- Shadowing of text. This, if done well, will set off the text perfectly, BUT if done wrong will be the only thing you see. Be wary of glowy highlighting around text that makes it look like it's got a neon sign around each letter. Also, dark black shadowing does not (usually) look professional.
- Paintings used as digital art. Ok, sometimes this can totally be done well and look amazing! I've seen it. But, it can also be done really poorly and must be treated with caution.
- Poor model choices. This one's so hard--especially if your budget is tight and you can't afford premium stock photos--but it's crucial that your models a) fit the descriptions of your novel b) don't look awkward. Come on, you know what I'm talking about ;-)
-Unprofessional. This is kind of a catchall for anything I forgot to mention. When you hold up the book next to a traditionally published novel, can you tell the difference? If so, that's a fail (in most cases).

*This one is a particular pet peeve of mine. Where the title and authors name is placed, their relative size, and their font is a big consideration to the overall continuity of the book.

Why you shouldn't trust yourself--probably.

I may be belaboring the point here, but far too many people  seem to have a misconception about what constitutes a good book cover. I see on Facebook or through Twitter where people post covers of their books and I cringe because they are doing a disservice to their book.

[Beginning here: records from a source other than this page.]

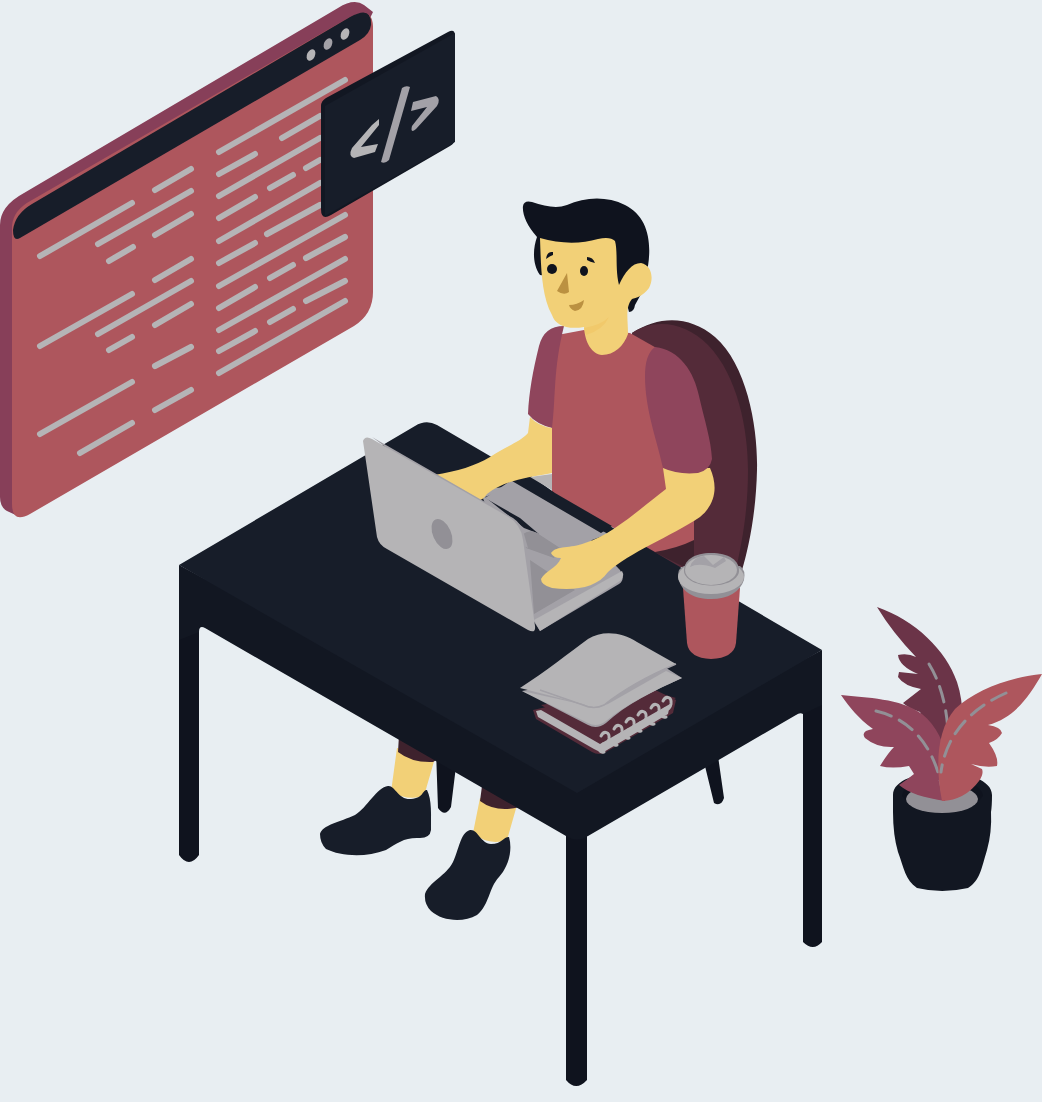
<!DOCTYPE html>
<html lang="en">
<head>
<meta charset="utf-8">
<title>Developer at a desk</title>
<style>
:root {
  --sky: #e8eef2;
  --navy: #171d29;
  --navy-deep: #121722;
  --ink: #0f131e;
  --coral: #ae565d;
  --plum: #8f455c;
  --plum-edge: #873f59;
  --wine: #6b3448;
  --maroon: #542b39;
  --maroon-deep: #3e222d;
  --skin: #f2d077;
  --skin-shade: #bb9141;
  --grey: #b5b4b6;
  --grey-mid: #a3a1a7;
  --grey-dark: #929096;
}
html, body { margin: 0; background: var(--sky); overflow: hidden; }
svg { display: block; width: 1042px; height: 1102px; }
.navy { fill: var(--navy); }
.navy-deep { fill: var(--navy-deep); }
.ink { fill: var(--ink); }
.coral { fill: var(--coral); }
.plum { fill: var(--plum); }
.plum-edge { fill: var(--plum-edge); }
.wine { fill: var(--wine); }
.maroon { fill: var(--maroon); }
.maroon-deep { fill: var(--maroon-deep); }
.skin { fill: var(--skin); }
.skin-shade { fill: var(--skin-shade); }
.grey { fill: var(--grey); }
.grey-mid { fill: var(--grey-mid); }
.grey-dark { fill: var(--grey-dark); }
.code-lines { fill: none; stroke: var(--grey); stroke-width: 6; stroke-linecap: round; }
.rings { fill: none; stroke: var(--grey); stroke-width: 3; stroke-linecap: round; }
.vein { fill: none; stroke: var(--grey-dark); stroke-width: 3; stroke-linecap: round; stroke-dasharray: 16 9; }
</style>
</head>
<body>
<svg viewBox="0 0 1042 1102" role="img" aria-label="A developer typing on a laptop at a desk, with a code window behind and a potted plant beside">
  <defs>
    <path id="ring" d="M-3 10Q-4 15 1 14M-2 -2C1 -8 7 -6 6 1Q5 7 0 6"/>
  </defs>
  <rect fill="var(--sky)" width="1042" height="1102"/>

  <g id="code-window">
    <path class="plum-edge" d="M24 193L338 8Q354 -2 364 5L373 12L340 80L20 300V517L7 511Q0 507 0 497V225Q0 206 24 193Z"/>
    <path class="coral" d="M12 226Q13 210 32 200L348 18Q372 5 373 26V292Q373 314 354 326L30 514Q12 524 12 504Z"/>
    <path class="navy" d="M13 230Q15 214 32 204L350 17Q372 5 371 25Q370 34 360 40L20 238Q13 242 13 230Z"/>
    <g class="grey">
      <ellipse cx="311" cy="55" rx="4" ry="6" transform="rotate(25 311 55)"/>
      <ellipse class="grey-mid" cx="328" cy="44" rx="4" ry="6" transform="rotate(25 328 44)"/>
      <ellipse cx="345" cy="34" rx="4" ry="6" transform="rotate(25 345 34)"/>
    </g>
    <path class="code-lines" d="M40 256L132 203M155 190L191 169M98 244L191 191M109 261L133 247M155 235L191 214M40 346L132 294M155 280L191 259M98 334L191 281M109 350L132 337M155 325L191 304M40 434L132 382M155 366L191 347M80 453L132 423M155 410L191 390"/>
    <path class="code-lines" d="M219 152L345 80M219 174L255 154M282 138L320 116M219 196L320 138M219 218L255 197M270 188L293 175M306 168L320 160M219 241L320 183M219 263L255 243M267 234L320 205M219 286L345 215M219 308L255 287M270 278L293 265M306 258L345 237M219 330L345 259M219 351L255 331M270 322L293 309M306 301L345 281M219 373L345 301"/>
  </g>

  <g id="code-tag">
    <path class="navy-deep" d="M321 106Q321 101 326 98L448 32Q455 28 455 36V138Q455 143 450 146L331 215Q321 221 321 209Z"/>
    <path class="navy" d="M325 106L455 33V142L325 216Z"/>
    <path class="grey" d="M379 119V125L361 147L378 144L375 152L354 158Q348 156 352 148L372 125Z"/>
    <path class="grey-mid" d="M402 88Q406 85 410 87L389 160Q385 164 381 162Z"/>
    <path class="grey-mid" d="M413 102L436 96Q441 99 437 106L416 129Q410 134 412 126L427 107L411 111Z"/>
  </g>

  <g id="chair">
    <path class="maroon-deep" d="M632 333C660 315 690 316 715 337C748 366 758 430 757 470C756 515 748 550 742 570L640 560Z"/>
    <path class="maroon" d="M632 333C655 318 685 322 708 345C738 376 748 430 748 470C748 515 741 545 736 570L640 565Z"/>
    <path class="maroon-deep" d="M650 550L694 536V572Z"/>
    <path class="ink" d="M436 750H458L451 807Q445 818 438 808ZM704 762L718 756L724 798Q721 807 714 803Z"/>
  </g>

  <g id="legs">
    <path class="skin" d="M397 748L435 758L424 796Q408 801 391 792ZM480 798L517 805L507 840Q488 846 473 833Z"/>
    <path class="maroon-deep" d="M399 735L440 758L433 762Q412 763 398 752ZM482 786L520 807Q496 813 480 801Z"/>
    <path class="navy" d="M388 786C395 785 398 800 411 799C424 798 422 790 427 790C432 800 431 815 431 830Q430 838 420 838C405 837 397 843 386 850C365 858 340 856 326 849Q320 843 320 834C322 825 340 822 355 815C367 808 377 787 388 786Z"/>
    <path class="navy" d="M470 830C478 829 480 843 491 844C502 844 503 837 509 837C513 851 508 867 499 877C488 889 490 904 477 915C463 923 442 921 431 911Q424 904 425 894C429 882 446 876 453 862C459 850 460 833 470 830Z"/>
  </g>

  <g id="torso">
    <path class="coral" d="M552 336L584 330L630 333L660 350L694 470V540Q678 548 655 552L552 492Z"/>
    <path class="plum" d="M564 326Q544 326 539 346C533 370 529 392 528 414Q536 424 552 428C556 396 553 370 564 326Z"/>
  </g>

  <g id="desk">
    <path class="ink" d="M179 565L199 600V855Q189 869 179 855ZM803 690L822 650V942Q813 952 803 942ZM566 800H587V1080Q576 1092 566 1080Z"/>
    <path class="navy-deep" d="M179 565L577 780L822 650V705L803 714Q800 712 796 715L588 836Q577 843 566 836L205 628Q199 625 199 632L179 640Z"/>
    <path class="navy" d="M179 565L415 426Q426 419 437 425L822 650L577 793Z"/>
  </g>

  <g id="laptop-base">
    <path class="grey-mid" d="M480 490L536 483L620 570Q626 579 619 584L540 631L520 600Z"/>
    <path class="navy" d="M485 497L512 487L606 530L571 546L524 528Z"/>
    <path class="grey-mid" d="M512 480L608 534L560 552L520 518L485 498Z"/>
    <path class="navy" d="M512 481L531 476L555 493L612 526L601 533Z"/>
    <path class="grey" d="M530 477L552 474V490Z"/>
    <path class="grey-dark" d="M523 534Q530 529 537 533L560 548L554 558L526 548ZM530 560L545 570L575 590L534 614Z"/>
    <path class="grey" d="M534 620L622 571Q625 576 620 581L540 631Z"/>
  </g>

  <g id="left-arm">
    <path class="skin" d="M530 417Q538 426 552 428V473C526 478 505 480 487 494Q481 503 473 500L434 475C458 471 475 466 490 457C505 447 520 442 528 433Z"/>
  </g>

  <g id="laptop-screen">
    <path class="grey-mid" d="M372 437L513 518Q522 524 524 534L528 548L510 540Z"/>
    <path class="grey" d="M363 441Q365 435 372 439L507 516Q521 524 523 540L535 626Q536 634 528 630L387 549Q379 545 377 537Z"/>
    <ellipse class="grey-dark" cx="442" cy="534" rx="9" ry="16" transform="rotate(-24 442 534)"/>
  </g>

  <g id="right-arm">
    <path class="skin" d="M663 468L710 468C718 486 716 504 700 517C670 537 630 552 608 572C597 588 574 591 552 588Q541 585 541 579C545 571 557 568 561 558Q553 558 551 553C557 545 570 549 585 543C612 535 641 508 666 489Z"/>
    <path class="plum" d="M655 347C680 350 694 372 699 396C705 422 711 440 712 459Q710 470 698 473Q678 475 663 468C657 440 645 410 645 376Q645 354 655 347Z"/>
  </g>

  <g id="head">
    <path class="ink" d="M626 300L646 285L635 305Q634 312 629 312Z"/>
    <path class="ink" d="M540 275C532 264 533 248 537 237C527 226 522 214 523 206Q524 200 532 202C545 206 556 209 567 205C585 197 607 196 625 205C647 216 652 240 648 266L630 292L612 285Z"/>
    <path class="skin" d="M540 238C560 244 581 244 598 239Q610 236 615 241C618 252 615 269 619 285C625 272 632 263 641 263C652 265 654 279 649 288C643 296 636 298 632 299C625 307 628 320 628 334C624 346 614 355 602 355C592 354 585 343 584 327C567 330 555 325 552 315C541 295 541 265 540 238Z"/>
    <path fill="#f1c96b" d="M584 328Q601 325 609 317Q603 330 586 335Z"/>
    <g class="ink">
      <ellipse cx="552" cy="269" rx="5" ry="5"/>
      <ellipse cx="584" cy="271" rx="4" ry="5"/>
      <path d="M546 259Q547 251 553 252V255Q550 256 546 259ZM587 257Q593 257 595 263Q590 262 587 260Z"/>
    </g>
    <path class="skin-shade" d="M567 273L569 292Q564 296 557 291ZM569 305Q577 305 584 300Q583 310 575 311Q570 309 569 305Z"/>
  </g>

  <g id="coffee-cup">
    <path class="coral" d="M683 588L740 588L736 643Q734 658 711 659Q689 658 687 643Z"/>
    <path class="grey-dark" d="M678 576Q678 568 684 566H740Q746 570 744 580C740 592 728 599 711 599C694 599 680 592 678 576Z"/>
    <ellipse class="grey" cx="711" cy="577" rx="33" ry="17"/>
    <path class="grey-dark" d="M684 572C683 560 695 553 711 553C728 553 740 560 739 572C735 590 688 590 684 572Z"/>
    <ellipse class="grey" cx="711" cy="570" rx="26" ry="15"/>
    <path class="grey-mid" d="M690 567Q693 557 704 556L713 565L724 557L726 561L715 568Q699 562 690 567Z"/>
  </g>

  <g id="notebook">
    <path class="maroon" d="M533 710L645 685L676 700L673 713L606 752Q599 756 592 752L536 719Z"/>
    <path class="grey" d="M536 711L541 710L600 744L670 704L668 714L602 753L594 749L538 717Z"/>
    <path class="maroon" d="M541 705L640 688L676 698L600 743Z"/>
    <g class="rings">
      <use href="#ring" x="603" y="738"/><use href="#ring" x="616" y="731"/><use href="#ring" x="628" y="724"/>
      <use href="#ring" x="640" y="717"/><use href="#ring" x="653" y="710"/><use href="#ring" x="665" y="703"/>
    </g>
    <path class="grey-mid" d="M522 691L660 664L682 678C655 690 625 705 606 723Q597 730 588 725Z"/>
    <path class="grey" d="M520 688C545 672 570 652 588 639C602 630 622 632 637 642L676 664C650 675 623 690 604 705Q594 710 583 704Z"/>
    <path class="grey" d="M522 691L585 705Q596 710 608 704L666 671L682 678C655 690 625 705 606 721Q597 728 588 723Z"/>
    <path fill="none" stroke="var(--grey-mid)" stroke-width="1.5" d="M540 690L583 705Q594 710 604 705C623 690 650 675 676 664"/>
  </g>

  <g id="plant">
    <path class="navy-deep" d="M893 795C893 765 992 765 992 795Q992 806 991 812Q992 832 987 850C981 870 980 880 968 888Q942 894 917 888C905 880 904 868 898 852Q893 835 893 812Z"/>
    <path class="ink" d="M902 796C905 772 980 772 983 796Q970 812 942 813Q915 812 902 796Z"/>
    <ellipse class="grey-dark" cx="942" cy="799" rx="36" ry="14"/>
    <path class="wine" d="M877 607C915 620 946 650 957 682C967 712 964 755 945 790L925 735Q927 724 920 712Q908 708 903 703L921 689Q904 686 898 677L899 672L918 674Q899 666 898 655Q908 653 916 657Q892 632 877 607Z"/>
    <path class="vein" d="M929 664Q945 690 948 730"/>
    <path class="plum" d="M841 695C867 698 900 698 922 714C945 733 952 764 945 801C925 798 908 793 899 785Q908 779 914 774L909 766Q892 769 880 766Q888 753 894 747Q877 748 865 738Q860 731 873 729C858 718 850 708 841 695Z"/>
    <path class="vein" d="M876 711C915 720 937 752 943 795"/>
    <path class="coral" d="M1042 674C1010 677 975 690 955 709C937 730 935 764 942 801Q965 800 979 781Q984 774 982 769L971 764Q985 768 997 766Q999 757 989 743Q998 740 1002 733Q1001 727 988 725C1015 718 1030 695 1042 674Z"/>
    <path class="vein" d="M1006 693C970 709 946 735 941 772"/>
  </g>
</svg>
</body>
</html>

To be majorly honest here, most people cannot create their own book covers and do a good job of it. The obvious exceptions to this are people who are designers themselves (and even then, they should put in the research to make their book competitive within their market).

To be fair, you may have a fantastic idea for your book, but in order to bring that idea to life, your cover designer may need to change things in order for it to look visually appealing or to fit the market. Trust them.

Again, I'm not setting myself up to be some magical guru who knows everything about cover design. I will say I can typically spot a "good cover" over a bad one. Being a member of the Bookstagram community on Instagram, I also know how majorly important a good cover is to the success of a book on that social media platform. I can't tell you how many times I have people comment on my posts for the sole purpose of saying a cover is pretty/stunning/amazing etc. And you know what they usually say next? That they need to add it to their TBR pile or that they need to purchase it.

See a recorded talk I did on this very subject: Writer Chat Book Cover | Guest Talk

What do you think? Was I too harsh? Do you see what I see? Do you have a book cover pet peeve? I'd love to know in the comments below.